§ The task
Copy the listing out in full. Keep every word as it is.

┌─ Extracted information

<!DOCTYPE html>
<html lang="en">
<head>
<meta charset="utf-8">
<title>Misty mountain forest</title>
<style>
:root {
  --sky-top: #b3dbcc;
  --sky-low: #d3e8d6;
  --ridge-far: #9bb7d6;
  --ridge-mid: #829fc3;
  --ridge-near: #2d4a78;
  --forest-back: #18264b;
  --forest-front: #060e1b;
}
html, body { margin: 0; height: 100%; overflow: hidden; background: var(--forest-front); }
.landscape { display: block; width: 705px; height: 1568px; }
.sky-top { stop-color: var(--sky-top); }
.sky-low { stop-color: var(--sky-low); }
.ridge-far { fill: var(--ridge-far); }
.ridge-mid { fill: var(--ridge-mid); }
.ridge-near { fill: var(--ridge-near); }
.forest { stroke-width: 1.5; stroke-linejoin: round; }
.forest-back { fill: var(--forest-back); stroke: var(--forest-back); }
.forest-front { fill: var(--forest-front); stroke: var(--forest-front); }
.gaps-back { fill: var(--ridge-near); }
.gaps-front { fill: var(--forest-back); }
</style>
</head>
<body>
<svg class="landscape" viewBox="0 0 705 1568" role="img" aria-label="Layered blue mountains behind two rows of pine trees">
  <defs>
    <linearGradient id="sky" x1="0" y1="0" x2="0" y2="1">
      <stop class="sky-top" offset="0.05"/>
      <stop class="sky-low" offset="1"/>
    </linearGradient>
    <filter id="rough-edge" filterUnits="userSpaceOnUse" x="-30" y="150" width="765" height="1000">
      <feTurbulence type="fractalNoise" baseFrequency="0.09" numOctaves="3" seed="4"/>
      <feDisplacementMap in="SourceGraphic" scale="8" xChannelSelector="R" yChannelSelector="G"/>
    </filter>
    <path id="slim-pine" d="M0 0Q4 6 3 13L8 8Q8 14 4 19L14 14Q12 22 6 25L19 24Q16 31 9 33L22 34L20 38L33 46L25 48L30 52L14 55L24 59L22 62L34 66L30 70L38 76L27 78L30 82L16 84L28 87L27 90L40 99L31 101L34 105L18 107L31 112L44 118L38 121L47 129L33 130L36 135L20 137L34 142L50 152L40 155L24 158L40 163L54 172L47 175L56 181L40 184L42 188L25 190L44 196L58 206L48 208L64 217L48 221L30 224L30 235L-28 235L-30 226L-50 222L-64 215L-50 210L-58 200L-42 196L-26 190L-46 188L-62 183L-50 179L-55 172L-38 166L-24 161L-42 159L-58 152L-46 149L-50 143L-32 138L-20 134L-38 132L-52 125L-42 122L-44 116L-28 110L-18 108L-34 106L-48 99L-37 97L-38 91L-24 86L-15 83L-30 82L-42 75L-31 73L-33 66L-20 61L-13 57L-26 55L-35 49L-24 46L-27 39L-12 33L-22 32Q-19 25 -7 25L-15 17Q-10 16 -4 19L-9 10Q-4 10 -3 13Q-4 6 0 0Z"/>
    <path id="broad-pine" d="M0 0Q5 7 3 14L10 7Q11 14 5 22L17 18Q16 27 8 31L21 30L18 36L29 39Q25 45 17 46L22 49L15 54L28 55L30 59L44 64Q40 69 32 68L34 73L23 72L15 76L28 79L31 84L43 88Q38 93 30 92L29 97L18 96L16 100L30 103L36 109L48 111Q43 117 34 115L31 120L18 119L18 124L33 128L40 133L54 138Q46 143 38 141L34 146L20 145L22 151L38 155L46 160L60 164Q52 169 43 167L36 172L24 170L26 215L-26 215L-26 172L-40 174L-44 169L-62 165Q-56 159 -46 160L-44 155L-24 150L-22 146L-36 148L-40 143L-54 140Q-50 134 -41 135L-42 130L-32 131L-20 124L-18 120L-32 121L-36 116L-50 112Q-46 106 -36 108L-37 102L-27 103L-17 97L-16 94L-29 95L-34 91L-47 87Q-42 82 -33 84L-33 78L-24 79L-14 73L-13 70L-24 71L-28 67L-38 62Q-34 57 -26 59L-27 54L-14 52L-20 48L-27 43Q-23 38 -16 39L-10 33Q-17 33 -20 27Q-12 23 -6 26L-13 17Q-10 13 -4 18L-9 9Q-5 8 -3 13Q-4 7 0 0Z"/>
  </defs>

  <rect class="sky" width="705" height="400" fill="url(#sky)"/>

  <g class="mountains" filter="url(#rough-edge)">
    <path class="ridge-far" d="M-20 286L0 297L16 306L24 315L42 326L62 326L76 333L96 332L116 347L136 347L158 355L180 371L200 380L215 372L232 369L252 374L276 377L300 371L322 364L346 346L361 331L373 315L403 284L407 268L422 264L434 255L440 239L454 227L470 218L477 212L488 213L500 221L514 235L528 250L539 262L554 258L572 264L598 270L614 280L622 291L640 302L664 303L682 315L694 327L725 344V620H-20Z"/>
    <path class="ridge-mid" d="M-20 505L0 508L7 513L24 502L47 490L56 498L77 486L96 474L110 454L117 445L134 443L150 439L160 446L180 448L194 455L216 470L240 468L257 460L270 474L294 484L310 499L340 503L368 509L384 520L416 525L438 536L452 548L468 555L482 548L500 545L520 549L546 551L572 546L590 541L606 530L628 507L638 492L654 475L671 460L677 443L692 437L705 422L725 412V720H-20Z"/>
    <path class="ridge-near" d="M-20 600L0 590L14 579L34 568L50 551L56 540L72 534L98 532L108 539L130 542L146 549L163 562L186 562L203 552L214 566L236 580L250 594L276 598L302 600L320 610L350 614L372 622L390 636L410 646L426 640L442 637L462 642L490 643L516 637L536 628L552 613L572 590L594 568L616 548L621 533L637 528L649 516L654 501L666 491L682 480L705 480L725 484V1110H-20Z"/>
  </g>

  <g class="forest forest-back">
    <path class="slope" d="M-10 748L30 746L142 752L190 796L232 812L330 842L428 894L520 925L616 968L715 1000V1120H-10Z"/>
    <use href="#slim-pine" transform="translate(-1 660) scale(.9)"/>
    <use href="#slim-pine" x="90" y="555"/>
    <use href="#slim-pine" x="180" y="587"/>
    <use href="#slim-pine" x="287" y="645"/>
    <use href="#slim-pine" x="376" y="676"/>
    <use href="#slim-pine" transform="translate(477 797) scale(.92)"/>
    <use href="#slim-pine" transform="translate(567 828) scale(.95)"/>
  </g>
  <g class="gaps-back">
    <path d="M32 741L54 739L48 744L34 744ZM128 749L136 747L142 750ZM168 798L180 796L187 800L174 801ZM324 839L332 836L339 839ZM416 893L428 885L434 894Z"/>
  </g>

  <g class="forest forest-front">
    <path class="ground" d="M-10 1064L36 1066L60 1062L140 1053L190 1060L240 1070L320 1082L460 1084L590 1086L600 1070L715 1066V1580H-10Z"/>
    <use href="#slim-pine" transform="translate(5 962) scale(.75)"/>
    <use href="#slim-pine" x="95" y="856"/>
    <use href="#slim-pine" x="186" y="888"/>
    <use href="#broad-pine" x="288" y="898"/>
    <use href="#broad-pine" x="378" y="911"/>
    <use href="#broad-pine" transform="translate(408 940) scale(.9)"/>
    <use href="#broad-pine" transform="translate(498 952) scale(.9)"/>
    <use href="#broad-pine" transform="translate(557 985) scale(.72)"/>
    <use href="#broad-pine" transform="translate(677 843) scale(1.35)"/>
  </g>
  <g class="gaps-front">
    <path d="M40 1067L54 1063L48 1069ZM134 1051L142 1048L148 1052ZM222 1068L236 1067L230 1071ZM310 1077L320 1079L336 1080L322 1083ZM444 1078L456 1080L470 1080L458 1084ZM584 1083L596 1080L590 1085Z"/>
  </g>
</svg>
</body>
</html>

└─

§ Exercise result
<!DOCTYPE html>
<html lang="en">
<head>
<meta charset="utf-8">
<title>Misty mountain forest</title>
<style>
:root {
  --sky-top: #b3dbcc;
  --sky-low: #d3e8d6;
  --ridge-far: #9bb7d6;
  --ridge-mid: #829fc3;
  --ridge-near: #2d4a78;
  --forest-back: #18264b;
  --forest-front: #060e1b;
}
html, body { margin: 0; height: 100%; overflow: hidden; background: var(--forest-front); }
.landscape { display: block; width: 705px; height: 1568px; }
.sky-top { stop-color: var(--sky-top); }
.sky-low { stop-color: var(--sky-low); }
.ridge-far { fill: var(--ridge-far); }
.ridge-mid { fill: var(--ridge-mid); }
.ridge-near { fill: var(--ridge-near); }
.forest { stroke-width: 1.5; stroke-linejoin: round; }
.forest-back { fill: var(--forest-back); stroke: var(--forest-back); }
.forest-front { fill: var(--forest-front); stroke: var(--forest-front); }
.gaps-back { fill: var(--ridge-near); }
.gaps-front { fill: var(--forest-back); }
</style>
</head>
<body>
<svg class="landscape" viewBox="0 0 705 1568" role="img" aria-label="Layered blue mountains behind two rows of pine trees">
  <defs>
    <linearGradient id="sky" x1="0" y1="0" x2="0" y2="1">
      <stop class="sky-top" offset="0.05"/>
      <stop class="sky-low" offset="1"/>
    </linearGradient>
    <filter id="rough-edge" filterUnits="userSpaceOnUse" x="-30" y="150" width="765" height="1000">
      <feTurbulence type="fractalNoise" baseFrequency="0.09" numOctaves="3" seed="4"/>
      <feDisplacementMap in="SourceGraphic" scale="8" xChannelSelector="R" yChannelSelector="G"/>
    </filter>
    <path id="slim-pine" d="M0 0Q4 6 3 13L8 8Q8 14 4 19L14 14Q12 22 6 25L19 24Q16 31 9 33L22 34L20 38L33 46L25 48L30 52L14 55L24 59L22 62L34 66L30 70L38 76L27 78L30 82L16 84L28 87L27 90L40 99L31 101L34 105L18 107L31 112L44 118L38 121L47 129L33 130L36 135L20 137L34 142L50 152L40 155L24 158L40 163L54 172L47 175L56 181L40 184L42 188L25 190L44 196L58 206L48 208L64 217L48 221L30 224L30 235L-28 235L-30 226L-50 222L-64 215L-50 210L-58 200L-42 196L-26 190L-46 188L-62 183L-50 179L-55 172L-38 166L-24 161L-42 159L-58 152L-46 149L-50 143L-32 138L-20 134L-38 132L-52 125L-42 122L-44 116L-28 110L-18 108L-34 106L-48 99L-37 97L-38 91L-24 86L-15 83L-30 82L-42 75L-31 73L-33 66L-20 61L-13 57L-26 55L-35 49L-24 46L-27 39L-12 33L-22 32Q-19 25 -7 25L-15 17Q-10 16 -4 19L-9 10Q-4 10 -3 13Q-4 6 0 0Z"/>
    <path id="broad-pine" d="M0 0Q5 7 3 14L10 7Q11 14 5 22L17 18Q16 27 8 31L21 30L18 36L29 39Q25 45 17 46L22 49L15 54L28 55L30 59L44 64Q40 69 32 68L34 73L23 72L15 76L28 79L31 84L43 88Q38 93 30 92L29 97L18 96L16 100L30 103L36 109L48 111Q43 117 34 115L31 120L18 119L18 124L33 128L40 133L54 138Q46 143 38 141L34 146L20 145L22 151L38 155L46 160L60 164Q52 169 43 167L36 172L24 170L26 215L-26 215L-26 172L-40 174L-44 169L-62 165Q-56 159 -46 160L-44 155L-24 150L-22 146L-36 148L-40 143L-54 140Q-50 134 -41 135L-42 130L-32 131L-20 124L-18 120L-32 121L-36 116L-50 112Q-46 106 -36 108L-37 102L-27 103L-17 97L-16 94L-29 95L-34 91L-47 87Q-42 82 -33 84L-33 78L-24 79L-14 73L-13 70L-24 71L-28 67L-38 62Q-34 57 -26 59L-27 54L-14 52L-20 48L-27 43Q-23 38 -16 39L-10 33Q-17 33 -20 27Q-12 23 -6 26L-13 17Q-10 13 -4 18L-9 9Q-5 8 -3 13Q-4 7 0 0Z"/>
  </defs>

  <rect class="sky" width="705" height="400" fill="url(#sky)"/>

  <g class="mountains" filter="url(#rough-edge)">
    <path class="ridge-far" d="M-20 286L0 297L16 306L24 315L42 326L62 326L76 333L96 332L116 347L136 347L158 355L180 371L200 380L215 372L232 369L252 374L276 377L300 371L322 364L346 346L361 331L373 315L403 284L407 268L422 264L434 255L440 239L454 227L470 218L477 212L488 213L500 221L514 235L528 250L539 262L554 258L572 264L598 270L614 280L622 291L640 302L664 303L682 315L694 327L725 344V620H-20Z"/>
    <path class="ridge-mid" d="M-20 505L0 508L7 513L24 502L47 490L56 498L77 486L96 474L110 454L117 445L134 443L150 439L160 446L180 448L194 455L216 470L240 468L257 460L270 474L294 484L310 499L340 503L368 509L384 520L416 525L438 536L452 548L468 555L482 548L500 545L520 549L546 551L572 546L590 541L606 530L628 507L638 492L654 475L671 460L677 443L692 437L705 422L725 412V720H-20Z"/>
    <path class="ridge-near" d="M-20 600L0 590L14 579L34 568L50 551L56 540L72 534L98 532L108 539L130 542L146 549L163 562L186 562L203 552L214 566L236 580L250 594L276 598L302 600L320 610L350 614L372 622L390 636L410 646L426 640L442 637L462 642L490 643L516 637L536 628L552 613L572 590L594 568L616 548L621 533L637 528L649 516L654 501L666 491L682 480L705 480L725 484V1110H-20Z"/>
  </g>

  <g class="forest forest-back">
    <path class="slope" d="M-10 748L30 746L142 752L190 796L232 812L330 842L428 894L520 925L616 968L715 1000V1120H-10Z"/>
    <use href="#slim-pine" transform="translate(-1 660) scale(.9)"/>
    <use href="#slim-pine" x="90" y="555"/>
    <use href="#slim-pine" x="180" y="587"/>
    <use href="#slim-pine" x="287" y="645"/>
    <use href="#slim-pine" x="376" y="676"/>
    <use href="#slim-pine" transform="translate(477 797) scale(.92)"/>
    <use href="#slim-pine" transform="translate(567 828) scale(.95)"/>
  </g>
  <g class="gaps-back">
    <path d="M32 741L54 739L48 744L34 744ZM128 749L136 747L142 750ZM168 798L180 796L187 800L174 801ZM324 839L332 836L339 839ZM416 893L428 885L434 894Z"/>
  </g>

  <g class="forest forest-front">
    <path class="ground" d="M-10 1064L36 1066L60 1062L140 1053L190 1060L240 1070L320 1082L460 1084L590 1086L600 1070L715 1066V1580H-10Z"/>
    <use href="#slim-pine" transform="translate(5 962) scale(.75)"/>
    <use href="#slim-pine" x="95" y="856"/>
    <use href="#slim-pine" x="186" y="888"/>
    <use href="#broad-pine" x="288" y="898"/>
    <use href="#broad-pine" x="378" y="911"/>
    <use href="#broad-pine" transform="translate(408 940) scale(.9)"/>
    <use href="#broad-pine" transform="translate(498 952) scale(.9)"/>
    <use href="#broad-pine" transform="translate(557 985) scale(.72)"/>
    <use href="#broad-pine" transform="translate(677 843) scale(1.35)"/>
  </g>
  <g class="gaps-front">
    <path d="M40 1067L54 1063L48 1069ZM134 1051L142 1048L148 1052ZM222 1068L236 1067L230 1071ZM310 1077L320 1079L336 1080L322 1083ZM444 1078L456 1080L470 1080L458 1084ZM584 1083L596 1080L590 1085Z"/>
  </g>
</svg>
</body>
</html>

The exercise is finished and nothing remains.